Oktoberfest began in Munich way back in 1810 to celebrate the wedding of Crown Prince Ludwig to Princess Therese of Saxony-Hildburghausen. The festival was so popular that they did it again the following year, right down to the hugely popular horse-races, which ran until 1960. The modern Oktoberfest is held for 16 days, ending on the 1st Sunday in October, and attracts about 6 million visitors, 2/3 of which are from Bavaria.
Germans, and especially Bavarians, take their beer seriously. Germany even has Federal laws dictating how beer must be prepared. And if Oktoberfest is about anything, it’s about beer. Local breweries brew a special beer for Oktoberfest which is slightly darker and stronger in taste and alcohol. The six Oktoberfest breweries are Spaten, Augustiner, Paulaner, Hacker-Pschorr, Hofbräu, and Löwenbräu. They each have their own massive tents on festival grounds housing long tables full of drunk and happy revelers.
To get a seat at these tables you either have to be extremely lucky or plan well in advance. Many locals reserve their places months ahead of time, and arrive at 7:00am to secure their seats and begin their drinking.
Soo and I, not big on arriving anywhere at 7:00am, opted for the “get lucky” approach. Happily, we did.
We had actually planned to enjoy the huge Sunday breakfast buffet in the Westin at 9:30, then go straight to the festival grounds. We even had the hotel give us an early-morn wake-up call.
While I admire my optimism, I’m not sure what I was thinking; That I actually believed, even for a moment, I’d get out of bed for any reason at that hour on a Sunday is laughable. We made it to Oktoberfest around lunch.

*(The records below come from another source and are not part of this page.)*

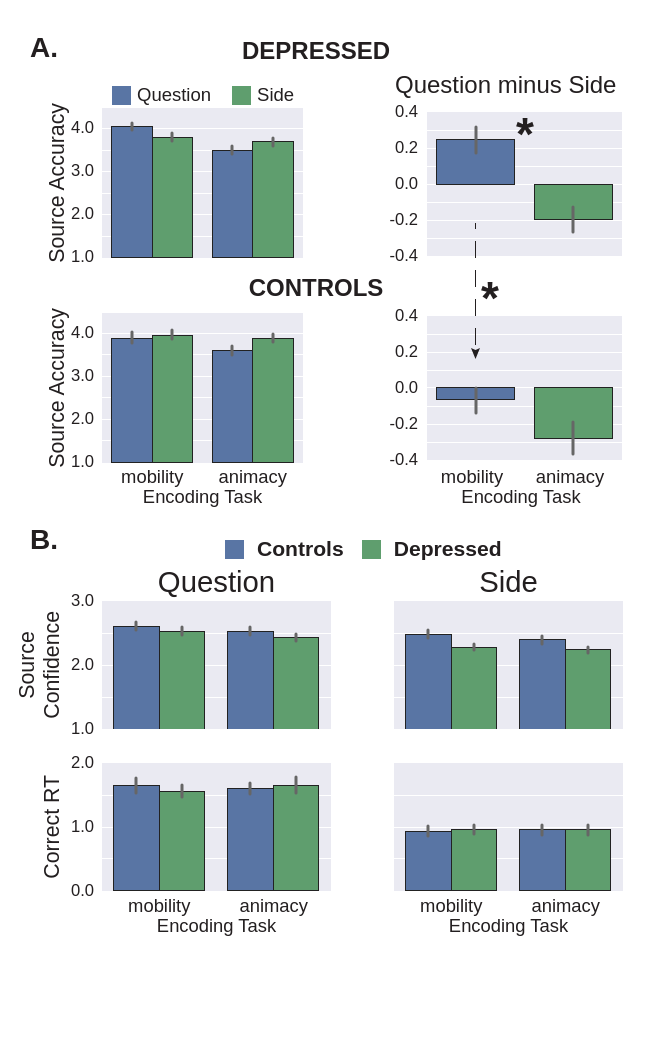
<!DOCTYPE html>
<html lang="en">
<head>
<meta charset="utf-8">
<title>Source accuracy, confidence and RT by encoding task</title>
<style>
:root { --ink: #231f20; --blue: #5975a4; --green: #5f9e6e; --plot: #eaeaf2; --grid: #fff; --error: #666; }
* { box-sizing: border-box; margin: 0; padding: 0; }
body { width: 658px; height: 1056px; overflow: hidden; background: #fff; color: var(--ink); font-family: "Liberation Sans", Arial, sans-serif; }
.figure { position: relative; width: 658px; height: 1056px; overflow: hidden; }
.panel { display: grid; white-space: nowrap; }
.panel-a { grid-template-columns: 45px 24px 33px 201px 124px 195px; grid-template-rows: 70px 38px 150px 55px 150px 45px; }
.panel-b { grid-template-columns: 14px 51px 37px 229px 63px 229px; grid-template-rows: 67px 26px 128px 34px 128px 45px; }

.letter { grid-area: 1 / 1 / 2 / 4; padding-left: 30px; font-size: 28px; line-height: 32px; }
.panel-a .letter { padding-top: 32px; }
.panel-b .letter { padding-top: 16px; }
.group { grid-column: 1 / -1; padding-left: 10px; text-align: center; font-size: 24px; line-height: 30px; }
.depressed { grid-row: 1; padding-top: 36px; }
.controls { grid-row: 4; padding-top: 15px; }
.difference { grid-area: 2 / 5 / 3 / 7; padding-left: 92px; font-size: 24px; font-weight: 400; line-height: 30px; }
.condition { grid-row: 2; font-size: 29.3px; font-weight: 400; line-height: 14px; text-align: center; }
.panel-b .condition { padding-left: 0; }

.legend { display: flex; list-style: none; }
.legend li { display: flex; align-items: center; height: 20px; }
.legend li::before { content: ""; width: 19px; height: 19px; background: var(--key); }
.key-blue { --key: var(--blue); }
.key-green { --key: var(--green); }
.panel-a .legend { grid-area: 2 / 4; padding: 15px 0 0 10px; gap: 21px; font-size: 18.5px; }
.panel-a .legend li { gap: 6px; }
.panel-b .legend { grid-area: 1 / 4 / 2 / 7; padding: 31px 0 0 123px; gap: 18px; font-size: 21.1px; font-weight: 700; }
.panel-b .legend li { gap: 13px; }

.y-label { justify-self: end; align-self: center; writing-mode: vertical-rl; transform: rotate(180deg); text-align: center; font-size: 21.3px; line-height: 25px; }
.panel-a .y-label { line-height: 24px; }
.ticks { display: flex; flex-direction: column; justify-content: space-between; list-style: none; padding-right: 8px; text-align: right; font-size: 16.6px; line-height: 0; }
.ticks li { height: 0; }
.accuracy { padding-top: 20px; padding-bottom: 1px; }
.delta { padding-right: 9px; height: 144px; }
.plot { display: block; background: var(--plot); }
.upper { margin-top: 4px; }
.lower { margin-top: 3px; }
.grid { stroke: var(--grid); stroke-width: 1; fill: none; shape-rendering: crispEdges; }
.bars { stroke: #222; stroke-width: 1; shape-rendering: crispEdges; }
.blue { fill: var(--blue); }
.green { fill: var(--green); }
.errors { stroke: var(--error); stroke-width: 3; stroke-linecap: round; fill: none; }

.x-axis { display: grid; grid-template-columns: 1fr 1fr; align-content: start; padding-top: 4px; text-align: center; font-size: 18.4px; line-height: 20px; }
.panel-b .x-axis { padding-top: 5px; }
.x-axis .task { grid-column: 1 / -1; }
.x-delta { margin: 0 3px 0 -4px; }

.r1 { grid-row: 3; } .r2 { grid-row: 5; } .r3 { grid-row: 6; }
.c2 { grid-column: 2; } .c3 { grid-column: 3; } .c4 { grid-column: 4; } .c5 { grid-column: 5; } .c6 { grid-column: 6; }

.significance { position: absolute; left: 0; top: 0; pointer-events: none; }
.dashes { stroke: var(--ink); stroke-width: 1; stroke-dasharray: 17 12; stroke-dashoffset: 11; }
.star { font-size: 46px; font-weight: 700; text-anchor: middle; }
.arrow, .star { fill: var(--ink); }
</style>
</head>
<body>
<main class="figure">

<section class="panel panel-a">
  <h2 class="letter">A.</h2>
  <h3 class="group depressed">DEPRESSED</h3>
  <ul class="legend"><li class="key-blue">Question</li><li class="key-green">Side</li></ul>
  <h4 class="difference">Question minus Side</h4>

  <p class="y-label r1 c2">Source Accuracy</p>
  <ul class="ticks accuracy r1 c3"><li>4.0</li><li>3.0</li><li>2.0</li><li>1.0</li></ul>
  <svg class="plot r1 c4" width="201" height="150" viewBox="102 108 201 150">
    <path class="grid" d="M102 128.5h201M102 150.5h201M102 171.5h201M102 193.5h201M102 214.5h201M102 236.5h201"/>
    <g class="bars">
      <rect class="blue" x="111" y="126" width="41" height="131"/>
      <rect class="green" x="152" y="137" width="40" height="120"/>
      <rect class="blue" x="212" y="150" width="40" height="107"/>
      <rect class="green" x="252" y="141" width="41" height="116"/>
    </g>
    <path class="errors" d="M132 123V130M172 133V141M232 146V154M273 138V146"/>
  </svg>
  <ul class="ticks delta upper r1 c5"><li>0.4</li><li>0.2</li><li>0.0</li><li>-0.2</li><li>-0.4</li></ul>
  <svg class="plot upper r1 c6" width="195" height="144" viewBox="427 112 195 144">
    <path class="grid" d="M427 130.5h195M427 148.5h195M427 166.5h195M427 184.5h195M427 202.5h195M427 220.5h195M427 238.5h195"/>
    <g class="bars">
      <rect class="blue" x="436" y="139" width="78" height="45"/>
      <rect class="green" x="534" y="184" width="78" height="35"/>
    </g>
    <path class="errors" d="M476 127V153M573 207V232"/>
  </svg>

  <h3 class="group controls">CONTROLS</h3>

  <p class="y-label r2 c2">Source Accuracy</p>
  <ul class="ticks accuracy r2 c3"><li>4.0</li><li>3.0</li><li>2.0</li><li>1.0</li></ul>
  <svg class="plot r2 c4" width="201" height="150" viewBox="102 314 201 150">
    <path class="grid" d="M102 334.5h201M102 355.5h201M102 377.5h201M102 398.5h201M102 420.5h201M102 441.5h201"/>
    <g class="bars">
      <rect class="blue" x="111" y="339" width="41" height="124"/>
      <rect class="green" x="152" y="336" width="40" height="127"/>
      <rect class="blue" x="212" y="351" width="40" height="112"/>
      <rect class="green" x="252" y="339" width="41" height="124"/>
    </g>
    <path class="errors" d="M132 333V344M172 331V340M232 347V356M273 335V343"/>
  </svg>
  <ul class="ticks delta lower r2 c5"><li>0.4</li><li>0.2</li><li>0.0</li><li>-0.2</li><li>-0.4</li></ul>
  <svg class="plot lower r2 c6" width="195" height="144" viewBox="427 316 195 144">
    <path class="grid" d="M427 334.5h195M427 352.5h195M427 370.5h195M427 387.5h195M427 406.5h195M427 424.5h195M427 442.5h195"/>
    <g class="bars">
      <rect class="blue" x="436" y="387" width="78" height="12"/>
      <rect class="green" x="534" y="387" width="78" height="51"/>
    </g>
    <path class="errors" d="M476 388V413M573 422V454"/>
  </svg>

  <div class="x-axis r3 c4"><span>mobility</span><span>animacy</span><span class="task">Encoding Task</span></div>
  <div class="x-axis x-delta r3 c6"><span>mobility</span><span>animacy</span><span class="task">Encoding Task</span></div>
</section>

<section class="panel panel-b">
  <h2 class="letter">B.</h2>
  <ul class="legend"><li class="key-blue">Controls</li><li class="key-green">Depressed</li></ul>
  <h3 class="condition c4">Question</h3>
  <h3 class="condition c6">Side</h3>

  <p class="y-label r1 c2">Source<br>Confidence</p>
  <ul class="ticks r1 c3"><li>3.0</li><li>2.0</li><li>1.0</li></ul>
  <svg class="plot r1 c4" width="229" height="128" viewBox="102 601 229 128">
    <path class="grid" d="M102 633.5h229M102 665.5h229M102 697.5h229"/>
    <g class="bars">
      <rect class="blue" x="113" y="626" width="46" height="104"/>
      <rect class="green" x="159" y="631" width="45" height="99"/>
      <rect class="blue" x="227" y="631" width="46" height="99"/>
      <rect class="green" x="273" y="637" width="45" height="93"/>
    </g>
    <path class="errors" d="M136 622V630M182 627V635M250 627V635M296 634V641"/>
  </svg>
  <svg class="plot r1 c6" width="229" height="128" viewBox="394 601 229 128">
    <path class="grid" d="M394 633.5h229M394 665.5h229M394 697.5h229"/>
    <g class="bars">
      <rect class="blue" x="405" y="634" width="46" height="96"/>
      <rect class="green" x="451" y="647" width="45" height="83"/>
      <rect class="blue" x="519" y="639" width="46" height="91"/>
      <rect class="green" x="565" y="649" width="45" height="81"/>
    </g>
    <path class="errors" d="M428 630V638M474 644V650M542 636V644M588 647V653"/>
  </svg>

  <p class="y-label r2 c2">Correct RT</p>
  <ul class="ticks r2 c3"><li>2.0</li><li>1.0</li><li>0.0</li></ul>
  <svg class="plot r2 c4" width="229" height="128" viewBox="102 763 229 128">
    <path class="grid" d="M102 795.5h229M102 827.5h229M102 858.5h229"/>
    <g class="bars">
      <rect class="blue" x="113" y="785" width="46" height="105"/>
      <rect class="green" x="159" y="791" width="45" height="99"/>
      <rect class="blue" x="227" y="788" width="46" height="102"/>
      <rect class="green" x="273" y="785" width="45" height="105"/>
    </g>
    <path class="errors" d="M136 778V793M182 785V797M250 783V794M296 777V793"/>
  </svg>
  <svg class="plot r2 c6" width="229" height="128" viewBox="394 763 229 128">
    <path class="grid" d="M394 795.5h229M394 827.5h229M394 858.5h229"/>
    <g class="bars">
      <rect class="blue" x="405" y="831" width="46" height="59"/>
      <rect class="green" x="451" y="829" width="45" height="61"/>
      <rect class="blue" x="519" y="829" width="46" height="61"/>
      <rect class="green" x="565" y="829" width="45" height="61"/>
    </g>
    <path class="errors" d="M428 826V836M474 825V834M542 825V835M588 825V835"/>
  </svg>

  <div class="x-axis r3 c4"><span>mobility</span><span>animacy</span><span class="task">Encoding Task</span></div>
  <div class="x-axis r3 c6"><span>mobility</span><span>animacy</span><span class="task">Encoding Task</span></div>
</section>

<svg class="significance" width="658" height="508" viewBox="0 0 658 508">
  <line class="dashes" x1="475.5" y1="223" x2="475.5" y2="352"/>
  <path class="arrow" d="M475.5 359L471 348L475.5 350L480 348Z"/>
  <text class="star" x="525" y="150">*</text>
  <text class="star" x="490" y="314">*</text>
</svg>

</main>
</body>
</html>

We wandered the grounds for an hour or so while Soo gawked at the pure spectacle of it, eventually making our way into one of the beer halls. Soo’s eyes were almost as wide as her mouth, which stayed open in a half-stunned, half-delighted grin nearly all day.

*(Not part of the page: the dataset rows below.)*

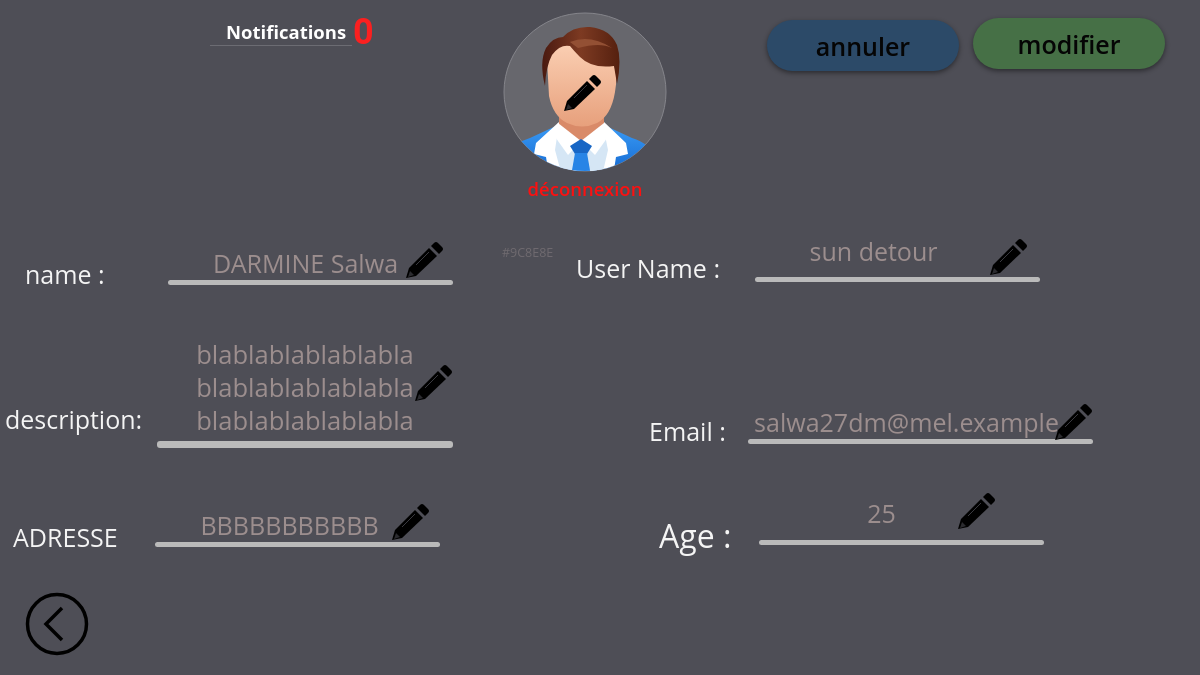
<!DOCTYPE html>
<html lang="fr">
<head>
<meta charset="utf-8">
<title>Profil</title>
<style>
:root {
  --bg: #4e4e56;
  --text: #f4f4f4;
  --value: #9c8e8e;
  --rule: #bababa;
  --alert: #fb1111;
  --cancel: #2c4a68;
  --confirm: #467046;
}
* { box-sizing: border-box; margin: 0; }
html, body { width: 1200px; height: 675px; overflow: hidden; background: var(--bg); }
body { font: 500 25px/33px "Open Sans", "Noto Sans", sans-serif; color: var(--text); }
a { color: inherit; text-decoration: none; }
svg { display: block; }
.profile { display: flex; flex-direction: column; width: 1200px; height: 675px; }

.top { display: grid; grid-template-columns: 503px 164px 533px; height: 220px; }
.notifications { display: flex; align-items: center; justify-content: flex-end; width: 163px; height: 28px; margin: 18px 0 0 210px; padding-right: 0; border-bottom: 0; }
.notifications .title { width: 143px; height: 28px; padding-left: 16px; border-bottom: 1px solid #6c6c73; font-size: 18.5px; font-weight: 700; line-height: 28px; color: #fff; white-space: nowrap; }
.notifications .count { width: 20px; margin-left: 1px; font: 700 36px/36px Roboto, sans-serif; color: #fb2020; }
.account { display: flex; flex-direction: column; align-items: center; padding-top: 12px; }
.avatar { position: relative; width: 164px; height: 160px; }
.avatar .pencil { left: 61px; top: 62px; }
.logout { margin-top: 4px; font-size: 18.5px; font-weight: 600; line-height: 26px; color: var(--alert); white-space: nowrap; }
.actions { display: flex; gap: 14px; padding: 18px 0 0 100px; }
.button { width: 192px; height: 51px; border-radius: 26px; font-weight: 600; line-height: 53px; text-align: center; color: #050505; box-shadow: 0 2px 5px rgba(0,0,0,.45); }
.cancel { margin-top: 2px; background: var(--cancel); }
.confirm { background: var(--confirm); }

.form { display: grid; grid-template-columns: 560px 640px; grid-template-rows: 110px 140px 110px; }
.field { display: flex; align-items: flex-start; }
.label { flex: none; white-space: nowrap; }
.control { position: relative; flex: none; display: flex; flex-direction: column; justify-content: space-between; width: 285px; }
.value { text-align: center; color: var(--value); white-space: nowrap; }
.rule { height: 5px; border-radius: 3px; background: var(--rule); }
.pencil { position: absolute; width: 38px; height: 38px; }
.swatch { margin: 24px 0 0 49px; font-size: 12.5px; font-weight: 400; line-height: 18px; color: #706b70; }

.name .label { width: 168px; padding: 38px 0 0 25px; }
.name .control { height: 65px; padding-top: 27px; }
.name .value { padding-right: 10px; }
.name .pencil { left: 238px; top: 21px; }

.user .label { width: 195px; padding: 32px 0 0 16px; }
.user .control { height: 62px; padding-top: 15px; }
.user .value { padding-right: 48px; }
.user .pencil { left: 235px; top: 18px; }

.description .label { width: 157px; padding: 73px 0 0 5px; }
.description .control { width: 296px; height: 118px; padding-top: 8px; }
.description .value { font-size: 25.5px; }
.description .rule { height: 7px; }
.description .pencil { left: 258px; top: 34px; }

.email .label { width: 188px; padding: 85px 0 0 89px; }
.email .control { width: 345px; height: 114px; padding-top: 76px; }
.email .value { padding-right: 28px; }
.email .pencil { left: 307px; top: 73px; }

.address .label { width: 155px; padding: 51px 0 0 13px; }
.address .control { height: 77px; padding-top: 39px; }
.address .value { padding-right: 16px; }
.address .pencil { left: 237px; top: 33px; }

.age .label { width: 199px; padding: 49px 0 0 99px; font-size: 32px; }
.age .control { height: 75px; padding-top: 27px; }
.age .value { padding-right: 40px; }
.age .pencil { left: 199px; top: 22px; }

.bottom { padding: 12px 0 0 25px; }
.back { display: block; width: 64px; height: 64px; }
</style>
</head>
<body>
<svg width="0" height="0" style="position:absolute" aria-hidden="true">
  <defs>
    <symbol id="pencil" viewBox="0 0 38 38">
      <path d="M0 37 3 27 23 7 31 15 10 35Z"/>
      <path d="M25 5 28 2Q30 0 32 2L36 6Q38 8 36 10L33 13Z"/>
      <path d="M2 36 4 30 8 34Z" fill="#2b2b2f"/>
      <path d="M10 24 23 11" stroke="#3a3a40" fill="none"/>
    </symbol>
  </defs>
</svg>
<main class="profile">
  <header class="top">
    <div class="notifications">
      <span class="title">Notifications</span>
      <span class="count">0</span>
    </div>
    <div class="account">
      <div class="avatar">
        <svg width="164" height="160" viewBox="503 12 164 160" role="img" aria-label="Avatar">
          <defs>
            <clipPath id="disc"><ellipse cx="585" cy="92" rx="81" ry="79"/></clipPath>
            <linearGradient id="skin" x1="0" y1="0" x2="0" y2="1">
              <stop offset="0" stop-color="#fbd0b4"/>
              <stop offset="1" stop-color="#e7a07c"/>
            </linearGradient>
            <linearGradient id="hair" x1="0" y1="0" x2="1" y2="0">
              <stop offset="0" stop-color="#4a1a10"/>
              <stop offset=".5" stop-color="#7d3a22"/>
              <stop offset="1" stop-color="#55200f"/>
            </linearGradient>
            <linearGradient id="coat" x1="0" y1="0" x2="0" y2="1">
              <stop offset="0" stop-color="#3a9bf5"/>
              <stop offset="1" stop-color="#1266cf"/>
            </linearGradient>
          </defs>
          <ellipse cx="585" cy="92" rx="81" ry="79" fill="#67676d" stroke="#85858b"/>
          <g clip-path="url(#disc)">
            <path d="M510 152Q514 143 530 138L558 125H604L632 138Q650 144 654 155V176H510Z" fill="url(#coat)"/>
            <path d="M559 122 536 143 534 154 546 157 549 176H613L616 157 628 154 626 143 604 122Z" fill="#fff"/>
            <path d="M558 130 555 150 562 176H602L608 150 604 130 581 145Z" fill="#d5e6f5"/>
            <path d="M559 106H604V130Q594 140 581 141 568 140 559 130Z" fill="#d98a68"/>
            <path d="M558 123 581 141 568 155 553 134Z" fill="#fff"/>
            <path d="M604 123 581 141 595 155 610 134Z" fill="#fff"/>
            <path d="M581 139 592 146 587 154H575L570 146Z" fill="#1766c5"/>
            <path d="M575 153H587L591 176H571Z" fill="#2784e6"/>
          </g>
          <path d="M547 60Q555 40 575 42L614 65Q618 76 615 92 611 116 597 123 582 130 567 123 553 116 549 96Z" fill="url(#skin)"/>
          <path d="M545 86Q539 62 546 48 553 37 563 37 573 26 590 27 610 29 617 45 622 60 617 84L614 66Q592 69 580 57 574 51 570 46 560 44 552 55 546 66 545 86Z" fill="url(#hair)"/>
          <path d="M570 42Q590 34 612 48 600 42 578 48Z" fill="#935034"/>
        </svg>
        <svg class="pencil" aria-hidden="true"><use href="#pencil"/></svg>
      </div>
      <a class="logout" href="#">déconnexion</a>
    </div>
    <nav class="actions">
      <a class="button cancel" href="#">annuler</a>
      <a class="button confirm" href="#">modifier</a>
    </nav>
  </header>

  <section class="form">
    <div class="field name">
      <span class="label">name :</span>
      <div class="control">
        <p class="value">DARMINE Salwa</p>
        <div class="rule"></div>
        <svg class="pencil" aria-hidden="true"><use href="#pencil"/></svg>
      </div>
      <span class="swatch">#9C8E8E</span>
    </div>
    <div class="field user">
      <span class="label">User Name :</span>
      <div class="control">
        <p class="value">sun detour</p>
        <div class="rule"></div>
        <svg class="pencil" aria-hidden="true"><use href="#pencil"/></svg>
      </div>
    </div>
    <div class="field description">
      <span class="label">description:</span>
      <div class="control">
        <p class="value">blablablablablabla<br>blablablablablabla<br>blablablablablabla</p>
        <div class="rule"></div>
        <svg class="pencil" aria-hidden="true"><use href="#pencil"/></svg>
      </div>
    </div>
    <div class="field email">
      <span class="label">Email :</span>
      <div class="control">
        <p class="value">salwa27dm@mel.example</p>
        <div class="rule"></div>
        <svg class="pencil" aria-hidden="true"><use href="#pencil"/></svg>
      </div>
    </div>
    <div class="field address">
      <span class="label">ADRESSE</span>
      <div class="control">
        <p class="value">BBBBBBBBBBB</p>
        <div class="rule"></div>
        <svg class="pencil" aria-hidden="true"><use href="#pencil"/></svg>
      </div>
    </div>
    <div class="field age">
      <span class="label">Age :</span>
      <div class="control">
        <p class="value">25</p>
        <div class="rule"></div>
        <svg class="pencil" aria-hidden="true"><use href="#pencil"/></svg>
      </div>
    </div>
  </section>

  <footer class="bottom">
    <a class="back" href="#" aria-label="Retour">
      <svg width="64" height="64" viewBox="0 0 64 64" fill="none" stroke="#000" stroke-width="3.5">
        <circle cx="32" cy="32" r="29.5"/>
        <path d="M37 16 21 32 37 48"/>
      </svg>
    </a>
  </footer>
</main>
</body>
</html>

The beer hall was, predictably, packed, with not an open seat anywhere. We walked straight through and out the back door. Soo found it a bit claustrophobic and stuffy, so we decided to try to find seats at one of the tents with outside benches. I told her with great confidence that our chances of finding some were about as good as David Spade’s chances of winning an Oscar.
So of course we found some in about 30 seconds.
Soo suggested that perhaps I should have a clue as to what I’m talking about next time I speak with such confidence.
We sat down with a group of German grad students who all spoke English and, as happens at Oktoberfest, decided immediately we were their friends.
Soo is a little shy at first in new groups, but managed to get past that after only three 1-litre glasses of ale. (She got over it so thoroughly, in fact, that one of our new German friends grinningly told me how cool it was that my “friend” was so into his friend, and suggested we give them some space. I believe I was grumpy over this for a brief moment, but my own beers and the Cuban cigar we were all sharing made it difficult to stay so.)
We spent the entire afternoon and early evening drinking and laughing with our new friends, only tearing ourselves away that night because we had to meet clients at our hotel for dinner.
On our way out of the festival we bought a bag of traditional Bavarian baked nuts. Soo, a smidge tipsy, devoured almost the entire bag, but very thoughtfully shoved the odd nut toward my mouth.
Occasionally she even got one in my mouth. Those few were delicious.
Within seconds of walking back into our hotel room Soo muttered “gerbee frenah kershi wurmble” and passed out on the bed.
I believe “gerbee frenah kershi wurmble” was code for “I love Oktoberfest.”
I gerbee frenah kershi wurmble, too.
Adam Jones-Kelley serves as President of Conway and Publisher of Site Selection magazine, having been with the company for nearly 20 years. Adam is a featured speaker at events around the world and a regular contributor to Conway's various publications.